■ Problem description
Check every line below for the string "zorder", and copy the lines that contain it.

Records provided START

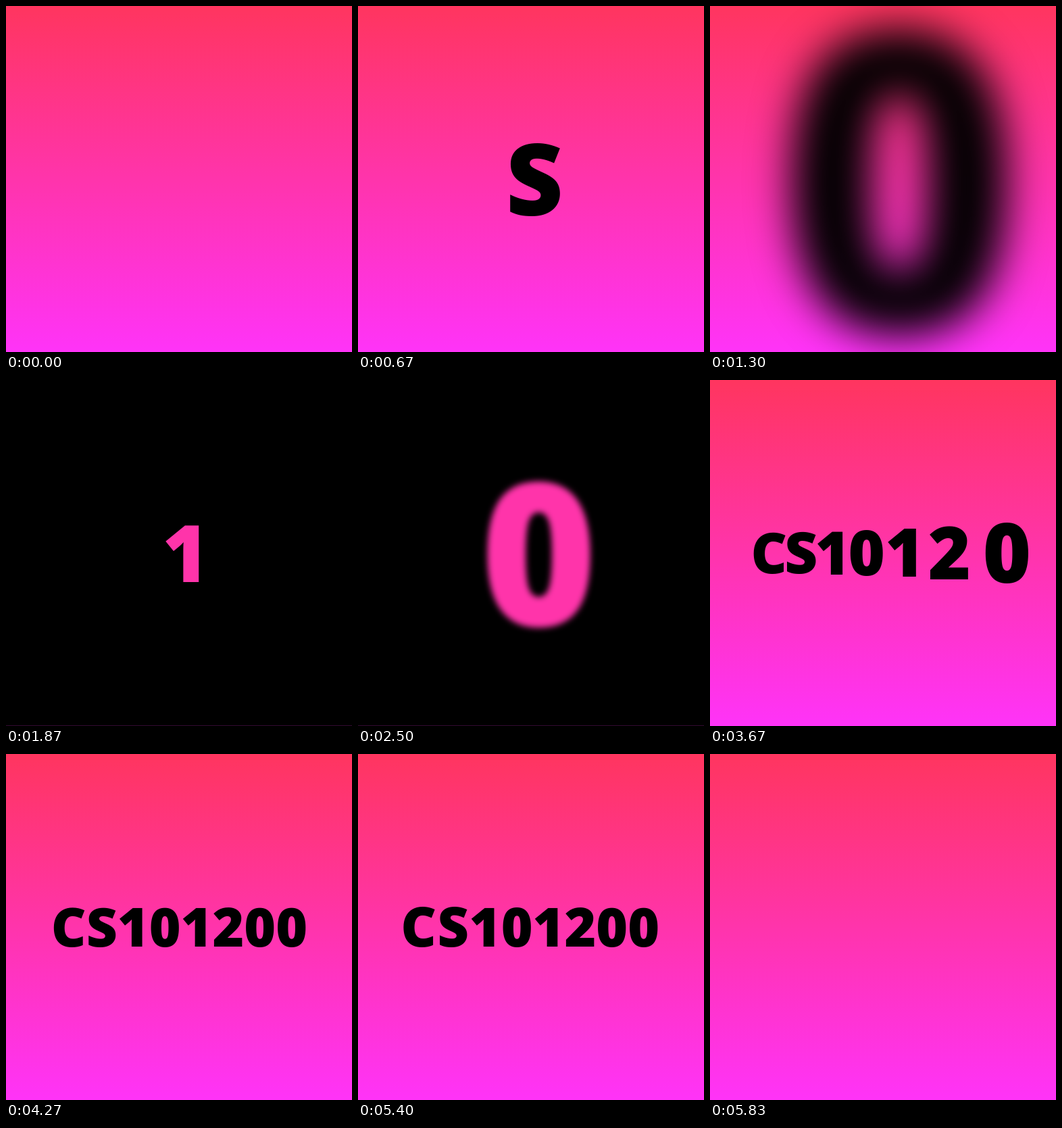
An HTML page with a canvas that plays this animation: 512 by 512 pixels, repeating every 6010 ms.

```html
<!DOCTYPE html>
<html lang="en">
<head>
<meta charset="utf-8">
<title>CS101200</title>
<style>
  html, body { margin: 0; width: 100%; height: 100%; overflow: hidden; background: #ff34ac; }
  canvas { display: block; width: 512px; height: 512px; }
</style>
</head>
<body>
<canvas id="stage" width="512" height="512"></canvas>
<script>
const ctx = document.getElementById('stage').getContext('2d');
const SIZE = 512, MID = SIZE / 2, LOOP = 6010, STEP = 100 / 3;
const TEXT = 'CS101200', FONT = '800 80px "Open Sans", sans-serif';
const PINK = '#ff34aa';

const INTRO = { start: 104, period: 384.5, rate: 0.00305, end: 3150 };
const ENTER = { start: 3150, stagger: 62, length: 700 };
const EXIT = { start: 5127, stagger: 32, length: 530, end: 5830 };

const clamp = (v) => Math.min(1, Math.max(0, v));

const sky = ctx.createLinearGradient(0, 0, 0, SIZE);
sky.addColorStop(0, '#ff355f');
sky.addColorStop(1, '#ff33f8');

// Ink centre of a string relative to its drawing origin
function inkCentre(text) {
  const m = ctx.measureText(text);
  return (m.actualBoundingBoxRight - m.actualBoundingBoxLeft) / 2;
}

// Draws a glyph magnified about the stage centre; nearness is 1 / scale
function drawGlyph(char, x, y, nearness, softness, color) {
  if (nearness < 0.05) return;
  const scale = 1 / nearness;
  const blur = Math.min(32, softness * (scale - 1) ** 2);
  ctx.save();
  if (blur > 0.15) ctx.filter = `blur(${blur.toFixed(2)}px)`;
  ctx.translate(MID, MID);
  ctx.scale(scale, scale);
  ctx.fillStyle = color;
  ctx.fillText(char, x, y);
  ctx.restore();
}

function drawIntro(t) {
  const time = t - INTRO.start;
  const i = Math.min(TEXT.length - 1, Math.floor(time / INTRO.period));
  const nearness = clamp((time - i * INTRO.period) * INTRO.rate);
  const inverted = i % 2 === 0;
  if (inverted) {
    ctx.fillStyle = '#000';
    ctx.fillRect(0, 0, SIZE, 511.8);
  }
  drawGlyph(TEXT[i], 3.2 - inkCentre(TEXT[i]), 29.2, nearness, 0.7, inverted ? PINK : '#000');
}

function rowNearness(t, i) {
  const inAt = (t - ENTER.start - i * ENTER.stagger) / ENTER.length;
  if (inAt <= 0) return 0;
  const left = 1 - clamp(inAt);
  const arriving = 0.42 * left ** 13 + 0.53 * left ** 2.1;
  const leaving = clamp((t - EXIT.start - i * EXIT.stagger) / EXIT.length) ** 6;
  return 1 - arriving - leaving;
}

function drawRow(t) {
  const left = 1.5 - inkCentre(TEXT);
  [...TEXT].forEach((char, i) => {
    const x = left + ctx.measureText(TEXT.slice(0, i)).width;
    drawGlyph(char, x, 28.6, rowNearness(t, i), 2.3, '#000');
  });
}

function render(now) {
  const time = now % LOOP;
  const t = Math.floor((time + 3.4) / STEP) * STEP;
  ctx.font = FONT;
  ctx.fillStyle = sky;
  ctx.fillRect(0, 0, SIZE, SIZE);
  if (t > 130 && t < INTRO.end) drawIntro(t);
  else if (t >= INTRO.end && t < EXIT.end) drawRow(t);
}

const origin = performance.now();
function tick() {
  render(performance.now() - origin);
  requestAnimationFrame(tick);
}
tick();
</script>
</body>
</html>
```
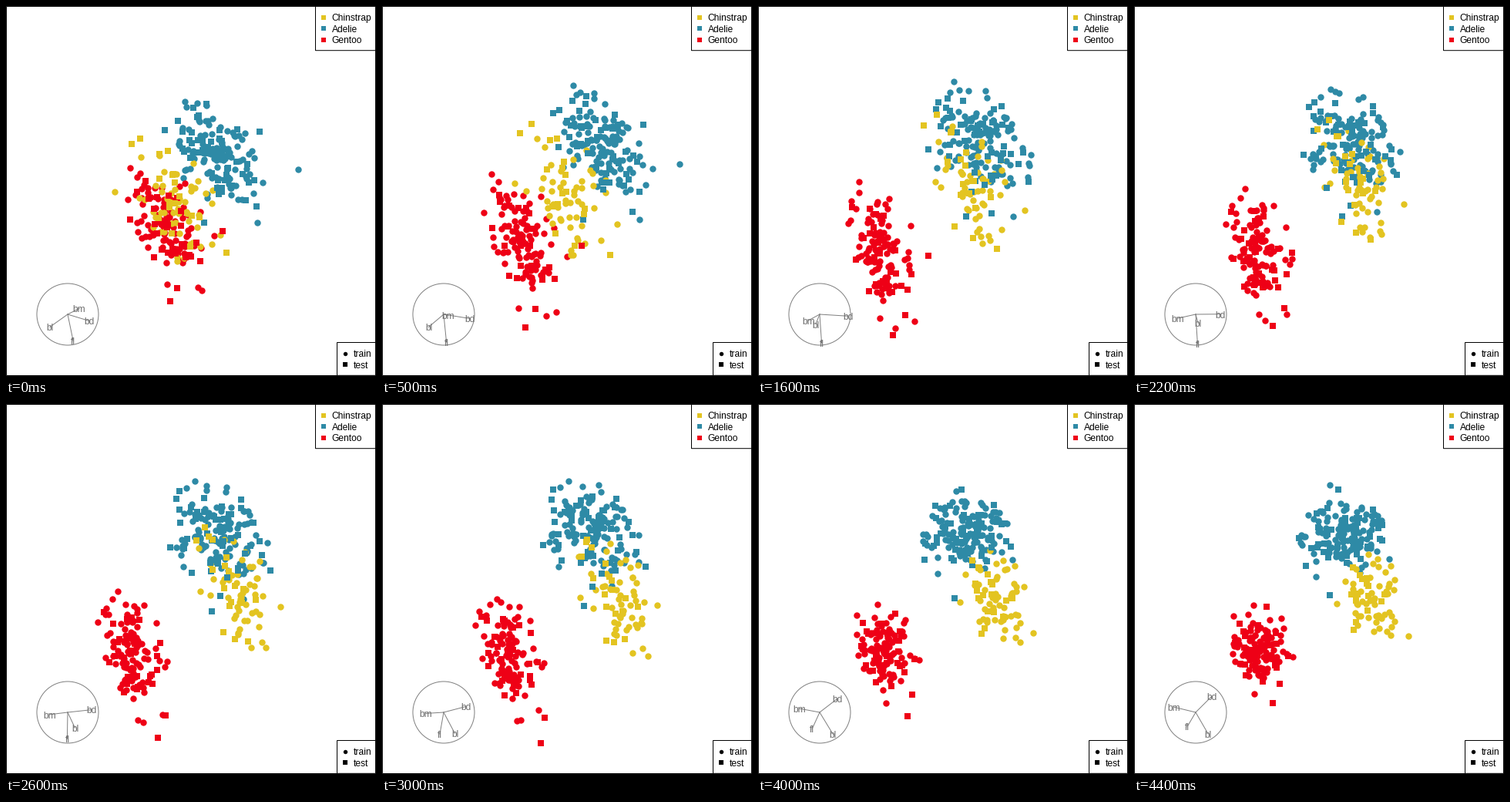
Animation of 480x480 px, one loop 4500 ms. Source, as a matplotlib script:

```python
import numpy as np
import matplotlib.pyplot as plt
from matplotlib.animation import FuncAnimation
from matplotlib.patches import Circle, Rectangle

SIZE, FRAMES, STEP = 480, 45, 100
PX = 0.72  # points per pixel at 100 dpi
FONT = 12 * PX
plt.rcParams["font.family"] = "Liberation Sans"

YELLOW, TEAL, RED, GREY = "#E3C421", "#2E8AA6", "#EE0016", "#707070"
VARS = ["bl", "bd", "fl", "bm"]
CENTER = np.array([43.92, 17.15, 200.92, 4201.75])
SPREAD = np.array([5.46, 1.975, 14.06, 801.95])
HALF_RANGE = 4.218

# Each species: typical bird, spread, shared body-size correlation, a few extremes
SPECIES = {
    "Adelie": dict(
        color=TEAL, n=151, rho=.43,
        mean=[38.8, 18.35, 190, 3700], sd=[2.66, 1.22, 6.5, 459],
        train=[(34.6, 21.1, 198, 4400), (33.1, 16.1, 178, 2900)],
        test=[(46.0, 21.5, 194, 4200), (44.1, 18.0, 210, 4000)]),
    "Gentoo": dict(
        color=RED, n=123, rho=.68,
        mean=[47.5, 14.98, 217, 5076], sd=[3.08, .98, 6.5, 504],
        train=[(54.3, 15.7, 231, 5650)],
        test=[(59.6, 17.0, 230, 6050), (44.4, 17.3, 219, 5250),
              (55.9, 17.0, 228, 5600)]),
    "Chinstrap": dict(
        color=YELLOW, n=68, rho=.58,
        mean=[48.8, 18.42, 196, 3733], sd=[3.34, 1.14, 7.1, 384],
        train=[(58.0, 17.8, 181, 3700), (55.8, 19.8, 207, 4000)],
        test=[(52.0, 20.7, 210, 4800), (40.9, 16.6, 187, 3200)]),
}

# Key planes of the tour: axis tips (x, y up) in pixels, by time in ms
TOUR = {
    0: [(-23, -16.4), (28, -8.4), (7, -34.4), (15, 7.6)],
    1000: [(-13, -14.4), (37, -4.4), (2, -35.4), (-4, -10.4)],
    2200: [(3, -11.4), (32, .6), (2, -38.4), (-23, -5.4)],
    3000: [(14.5, -27.4), (29, 7.6), (-5, -28.4), (-23, -1.4)],
    3600: [(18, -28.4), (25, 14.6), (-9, -24.4), (-24, 2.6)],
    4400: [(16, -27.4), (21, 20.6), (-11, -18.4), (-28, 6.6)],
}
TIPS = np.array(list(TOUR.values())).reshape(len(TOUR), 8)


def standardise(values):
    return (np.array(values) - CENTER) / SPREAD


def flock(n, rho, mean, sd, train, test, rng, **_):
    """Train and test birds: one body-size factor plus independent noise."""
    mu, known = standardise(mean), standardise(train + test)
    m = n - len(known)
    noise = rng.normal(size=(m, 5))
    noise *= np.minimum(1, 2.8 / np.linalg.norm(noise, axis=1, keepdims=True))
    z = np.sqrt(rho) * noise[:, :1] + np.sqrt(1 - rho) * noise[:, 1:]
    z = (z - z.mean(0)) / z.std(0)
    rest = mu - (known - mu).sum(0) / m + .95 * z * sd / SPREAD
    held = rng.random(m) < .25
    return (np.vstack([standardise(train), rest[~held]]),
            np.vstack([standardise(test), rest[held]]))


def plane(ms):
    """Orthonormal 4x2 projection at a given time, y pointing down."""
    raw = [np.interp(ms, list(TOUR), tip) for tip in TIPS.T]
    u, _, vt = np.linalg.svd(np.reshape(raw, (4, 2)), full_matrices=False)
    return u @ vt * [1, -1]


fig = plt.figure(figsize=(SIZE / 100, SIZE / 100), dpi=100, facecolor="white")
ax = fig.add_axes([0, 0, 1, 1])
ax.set(xlim=(0, SIZE), ylim=(SIZE, 0))
ax.axis("off")


def dots(x, y, marker, size, color, z):
    return ax.scatter(x, y, s=(size * PX) ** 2, marker=marker, color=color,
                      linewidths=0, zorder=z)


def box(x, y, z):
    """White panel from (x, y) to the lower right of the stage or a given corner."""
    return Rectangle(x, *y, fc="white", ec="black", lw=PX, zorder=z, snap=False)


def panel(x, y, w, h, z):
    ax.add_patch(Rectangle((x, y), w, h, fc="white", ec="black", lw=PX,
                           zorder=z, snap=False))


def legend(x, y, rows):
    panel(x, y, SIZE - .5 - x, 14.4 * (len(rows) + 1) - .4, 5)
    for i, (label, marker, color) in enumerate(rows, 1):
        row = y + 14.4 * i
        dots(x + 10.6, row, marker, 5.4, color, 6)
        ax.text(x + 21.2, row + 4.3, label, fontsize=FONT, zorder=6)


rng = np.random.default_rng(7)
clouds = []
for spec in SPECIES.values():
    train, test = flock(rng=rng, **spec)
    for data, marker, size, z in ((train, "o", 8.4, 2), (test, "s", 8, 3)):
        clouds.append((data, dots(0, 0, marker, size, spec["color"], z)))

panel(.5, .5, SIZE - 1, SIZE - 1, 0)
legend(401.5, .5, [(name, "s", SPECIES[name]["color"])
                   for name in ("Chinstrap", "Adelie", "Gentoo")])
legend(429.5, 436.5, [("train", "o", "black"), ("test", "s", "black")])

HUB = np.array([80, 400])
ax.add_patch(Circle(HUB, 40, fill=False, ec="#808080", lw=PX, zorder=1))
spokes = [ax.plot([], [], color="#808080", lw=PX, zorder=1)[0] for _ in VARS]
labels = [ax.text(0, 0, v, fontsize=FONT, color=GREY, ha="center", zorder=4)
          for v in VARS]


def update(i):
    proj = plane(i * STEP)
    for data, dot in clouds:
        dot.set_offsets(SIZE / 2 * (1 + data @ proj / HALF_RANGE))
    for tip, spoke, label in zip(HUB + 40 * proj, spokes, labels):
        spoke.set_data(*zip(HUB, tip))
        label.set_position(tip + [0, 4.8])
    return [dot for _, dot in clouds] + spokes + labels


anim = FuncAnimation(fig, update, frames=FRAMES, interval=STEP,
                     repeat=True, repeat_delay=0)
plt.show()
```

Records provided END

■ Result of the exercise
                      linewidths=0, zorder=z)
    return Rectangle(x, *y, fc="white", ec="black", lw=PX, zorder=z, snap=False)
                           zorder=z, snap=False))
        ax.text(x + 21.2, row + 4.3, label, fontsize=FONT, zorder=6)
ax.add_patch(Circle(HUB, 40, fill=False, ec="#808080", lw=PX, zorder=1))
spokes = [ax.plot([], [], color="#808080", lw=PX, zorder=1)[0] for _ in VARS]
labels = [ax.text(0, 0, v, fontsize=FONT, color=GREY, ha="center", zorder=4)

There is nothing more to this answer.